“It’s a new day for us. I’ve been carrying my exam results in my purse looking for a job. There is nothing. He has ruined our economy,” said Sibongile Tambudzi, 24, who pulled out the exam results and then vanished into a dancing crowd.
“He’s so arrogant,” Tatenda Farai, a 27-year-old bank employee, said of Mugabe. “We never thought he would just give up like this. I was sure he would die in office.”
“I don’t know what will happen tomorrow,” said Precious Mazayi, the owner of a security company. “I don’t even know who the president is right now. But for now, let us just celebrate. We have waited so long for this.”
Mqomdis Dupe, 42, who works for the state electrical company, struck a note of caution. “I was shocked it happened now, but I knew one way or the other it was going to come,” he said. Mugabe “was just under too much pressure.”
He added: “My relatives had to move to South Africa for work. He ruined our country. We will see what happens next. There are a lot of people who want power, but after our experience with Mugabe we have to be very very careful.”

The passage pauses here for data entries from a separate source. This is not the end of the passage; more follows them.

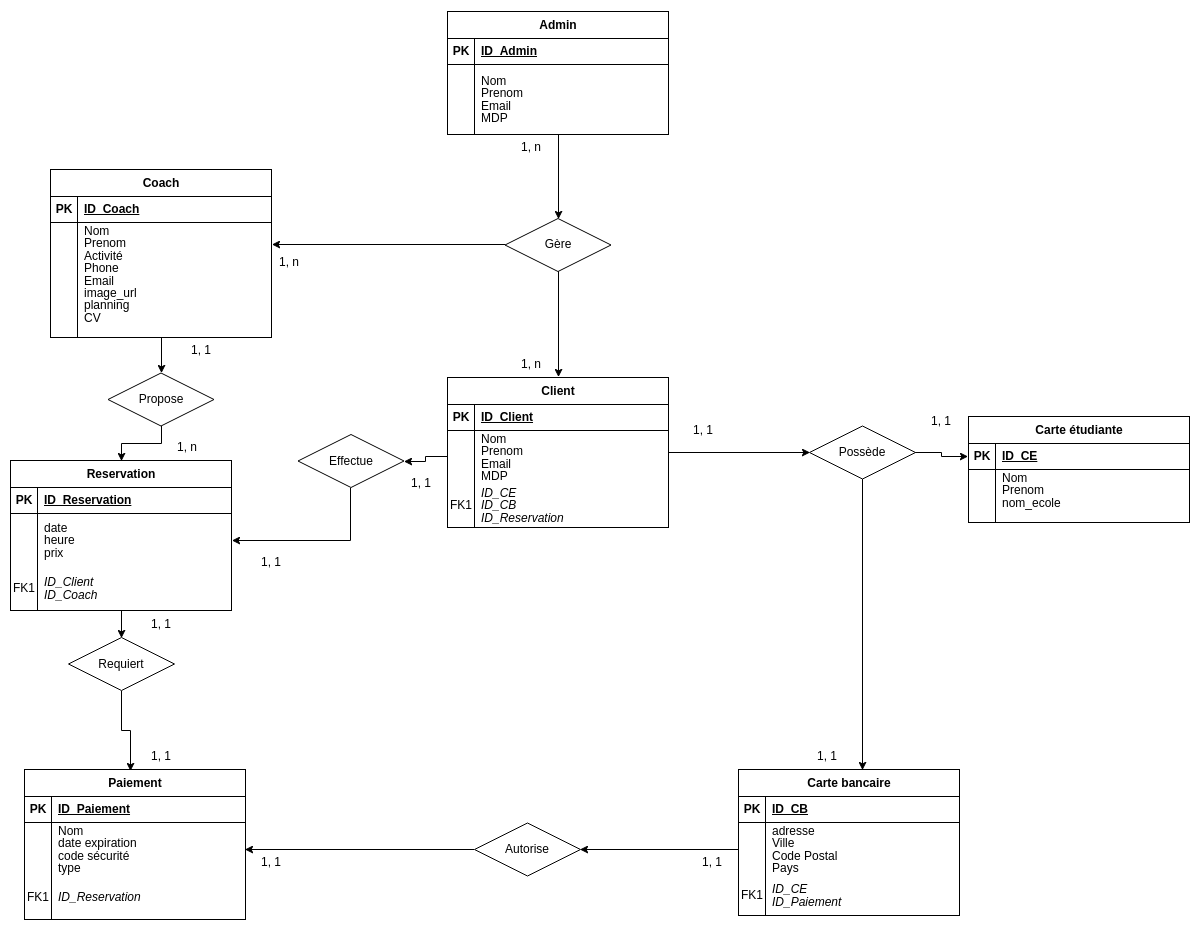
<!DOCTYPE html>
<html lang="fr">
<head>
<meta charset="utf-8">
<title>Modèle de données : réservation de coach</title>
<style>
:root { --ink: #000; --paper: #fff; }
* { box-sizing: border-box; }
html, body { margin: 0; }
body { width: 1200px; height: 931px; overflow: hidden; background: var(--paper); }
.diagram {
  position: relative; width: 1200px; height: 931px; overflow: hidden;
  font: 12px/12.4px "Liberation Sans", Arial, sans-serif; color: var(--ink);
}
.links { position: absolute; left: 0; top: 0; fill: none; stroke: var(--ink); stroke-width: 1; }
.links .diamonds { fill: var(--paper); }

.entity {
  position: absolute; left: var(--x); top: var(--y); width: 222px; height: var(--h);
  display: grid; grid-template-columns: 27px 1fr;
  grid-template-rows: var(--head, 27px) calc(53px - var(--head, 27px)) 1fr;
  border: 1px solid var(--ink); background: var(--paper);
}
.entity.with-foreign { grid-template-rows: var(--head, 27px) calc(53px - var(--head, 27px)) 53px 1fr; }
.entity h2 {
  grid-column: 1 / -1; margin: 0; font-size: 12px; line-height: 14px;
  display: flex; align-items: center; justify-content: center;
  border-bottom: 1px solid var(--ink);
}
.key { display: flex; align-items: center; justify-content: center; border-right: 1px solid var(--ink); }
.key.primary, .id { font-weight: bold; border-bottom: 1px solid var(--ink); }
.id { display: flex; align-items: center; padding-left: 6px; text-decoration: underline; }
.fields {
  margin: 0; padding: 0 0 0 6px; list-style: none;
  display: flex; flex-direction: column; justify-content: center; white-space: nowrap;
}
.fields.top { justify-content: flex-start; padding-top: 2px; }
.fields.foreign { font-style: italic; }

.relation, .cardinality {
  position: absolute; left: var(--x); top: var(--y); margin: -7px 0 0 -40px;
  width: 80px; line-height: 14px; text-align: center; white-space: nowrap;
}
</style>
</head>
<body>
<main class="diagram">
  <svg class="links" width="1200" height="931" viewBox="0 0 1200 931" aria-hidden="true">
    <defs>
      <marker id="arrow" viewBox="0 0 8 8" markerWidth="8" markerHeight="8" refX="7" refY="4" orient="auto">
        <path d="M7 4L0 0.5L2 4L0 7.5Z" fill="#000" stroke="#000"/>
      </marker>
      <polygon id="diamond" points="0,-26.5 53,0 0,26.5 -53,0"/>
    </defs>
    <g marker-end="url(#arrow)">
      <path d="M558.5 135V218"/>
      <path d="M505 244.5H273"/>
      <path d="M558.5 271V376"/>
      <path d="M161.5 338V372"/>
      <path d="M161.5 426V443.5H121.5V460"/>
      <path d="M447 456.5H425.5V461.5H405"/>
      <path d="M350.5 488V540.5H233"/>
      <path d="M669 452.5H809"/>
      <path d="M915 452.5H941.5V456.5H967"/>
      <path d="M862.5 479V769"/>
      <path d="M121.5 611V637"/>
      <path d="M121.5 691V730.5H130.5V770"/>
      <path d="M739 849.5H581"/>
      <path d="M474 849.5H246"/>
    </g>
    <g class="diamonds">
      <use href="#diamond" x="558" y="245"/>
      <use href="#diamond" x="161" y="399.5"/>
      <use href="#diamond" x="351" y="461"/>
      <use href="#diamond" x="862.5" y="452.5"/>
      <use href="#diamond" x="121.5" y="664"/>
      <use href="#diamond" x="527.5" y="849.5"/>
    </g>
  </svg>

  <section class="entity" style="--x:447px;--y:11px;--h:124px">
    <h2>Admin</h2>
    <span class="key primary">PK</span><span class="id">ID_Admin</span>
    <span class="key"></span>
    <ul class="fields"><li>Nom</li><li>Prenom</li><li>Email</li><li>MDP</li></ul>
  </section>

  <section class="entity" style="--x:50px;--y:169px;--h:169px">
    <h2>Coach</h2>
    <span class="key primary">PK</span><span class="id">ID_Coach</span>
    <span class="key"></span>
    <ul class="fields top"><li>Nom</li><li>Prenom</li><li>Activité</li><li>Phone</li><li>Email</li><li>image_url</li><li>planning</li><li>CV</li></ul>
  </section>

  <section class="entity with-foreign" style="--x:447px;--y:377px;--h:151px">
    <h2>Client</h2>
    <span class="key primary">PK</span><span class="id">ID_Client</span>
    <span class="key"></span>
    <ul class="fields"><li>Nom</li><li>Prenom</li><li>Email</li><li>MDP</li></ul>
    <span class="key">FK1</span>
    <ul class="fields foreign"><li>ID_CE</li><li>ID_CB</li><li>ID_Reservation</li></ul>
  </section>

  <section class="entity" style="--x:968px;--y:416px;--h:107px">
    <h2>Carte étudiante</h2>
    <span class="key primary">PK</span><span class="id">ID_CE</span>
    <span class="key"></span>
    <ul class="fields top"><li>Nom</li><li>Prenom</li><li>nom_ecole</li></ul>
  </section>

  <section class="entity with-foreign" style="--x:10px;--y:460px;--h:151px">
    <h2>Reservation</h2>
    <span class="key primary">PK</span><span class="id">ID_Reservation</span>
    <span class="key"></span>
    <ul class="fields"><li>date</li><li>heure</li><li>prix</li></ul>
    <span class="key">FK1</span>
    <ul class="fields foreign"><li>ID_Client</li><li>ID_Coach</li></ul>
  </section>

  <section class="entity with-foreign" style="--x:24px;--y:769px;--h:151px">
    <h2>Paiement</h2>
    <span class="key primary">PK</span><span class="id">ID_Paiement</span>
    <span class="key"></span>
    <ul class="fields"><li>Nom</li><li>date expiration</li><li>code sécurité</li><li>type</li></ul>
    <span class="key">FK1</span>
    <ul class="fields foreign"><li>ID_Reservation</li></ul>
  </section>

  <section class="entity with-foreign" style="--x:738px;--y:769px;--h:147px">
    <h2>Carte bancaire</h2>
    <span class="key primary">PK</span><span class="id">ID_CB</span>
    <span class="key"></span>
    <ul class="fields"><li>adresse</li><li>Ville</li><li>Code Postal</li><li>Pays</li></ul>
    <span class="key">FK1</span>
    <ul class="fields foreign"><li>ID_CE</li><li>ID_Paiement</li></ul>
  </section>

  <span class="relation" style="--x:558px;--y:244px">Gère</span>
  <span class="relation" style="--x:161px;--y:399px">Propose</span>
  <span class="relation" style="--x:351px;--y:461px">Effectue</span>
  <span class="relation" style="--x:862px;--y:452px">Possède</span>
  <span class="relation" style="--x:121px;--y:664px">Requiert</span>
  <span class="relation" style="--x:527px;--y:849px">Autorise</span>

  <span class="cardinality" style="--x:531px;--y:147px">1, n</span>
  <span class="cardinality" style="--x:289px;--y:262px">1, n</span>
  <span class="cardinality" style="--x:531px;--y:364px">1, n</span>
  <span class="cardinality" style="--x:201px;--y:350px">1, 1</span>
  <span class="cardinality" style="--x:187px;--y:447px">1, n</span>
  <span class="cardinality" style="--x:421px;--y:483px">1, 1</span>
  <span class="cardinality" style="--x:271px;--y:562px">1, 1</span>
  <span class="cardinality" style="--x:703px;--y:430px">1, 1</span>
  <span class="cardinality" style="--x:941px;--y:421px">1, 1</span>
  <span class="cardinality" style="--x:161px;--y:624px">1, 1</span>
  <span class="cardinality" style="--x:161px;--y:756px">1, 1</span>
  <span class="cardinality" style="--x:827px;--y:756px">1, 1</span>
  <span class="cardinality" style="--x:271px;--y:862px">1, 1</span>
  <span class="cardinality" style="--x:712px;--y:862px">1, 1</span>
</main>
</body>
</html>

Mugabe’s life traced the historic changes that swept through southern Africa in the 20th and 21st centuries. He was born the son of a carpenter in the British colony of Southern Rhodesia and rose to lead the fight against Rhodesia’s white-minority government, which unilaterally declared independence from Britain.
When he came to power in 1980, Mugabe was a self-identified Marxist-Leninist whose intellect and political flair brought him support from across the world. In 1983, then-Vice President George H.W. Bush called him a “genuine statesman.” In 1994, he was knighted by Queen Elizabeth II.
But his government’s descent was swift and dramatic. In the early 1980s, he was accused of backing the murder of 20,000 people of the Ndebele tribe, whom he considered dissidents. In the 1990s, economic mismanagement brought hyperinflation to Zimbabwe, resulting in the printing of bank notes of 100 trillion Zimbabwean dollars.
In the early 2000s, in an effort to satisfy his political allies and reaffirm his anti-colonial bona fides, Mugabe presided over the violent seizure of farmland belonging to white Zimbabweans. Much of that land sat fallow after it was redistributed. The country once called “the breadbasket” of southern Africa was forced to start importing food.
As Mugabe grew older and more frail — and as opposition to his presidency mounted — Zimbabweans began talking openly about how the reign of the “old man” might end. For years, rumors circulated that he was critically ill, but Mugabe always reemerged, giving cogent, if meandering, speeches into his 90s.
But he often trailed off into anti-colonial rants that made it seem like Britain was preparing to invade. “Zimbabwe will never again be a colony,” became his trademark rallying cry, which meant little to young Zimbabweans who found it increasingly difficult to find work. The unemployment rate soared over 50 percent. More than 2 million Zimbabweans moved to South Africa in search of jobs.
Few analysts predicted that his presidency would end with a coup. But after Mugabe fired his vice president, Mnangagwa, paving the way for his controversial wife, Grace Mugabe, to succeed him, Zimbabwe’s security forces revolted.
Since the army’s action a week ago, there has been no sign of Grace Mugabe, nicknamed “Gucci Grace” for her expensive shopping sprees that turned many Zimbabweans against the first family. In 2015, she purchased a $1.3 million diamond ring and then demanded a refund when she found it unsatisfactory. The average per capita GDP in Zimbabwe is $1,008.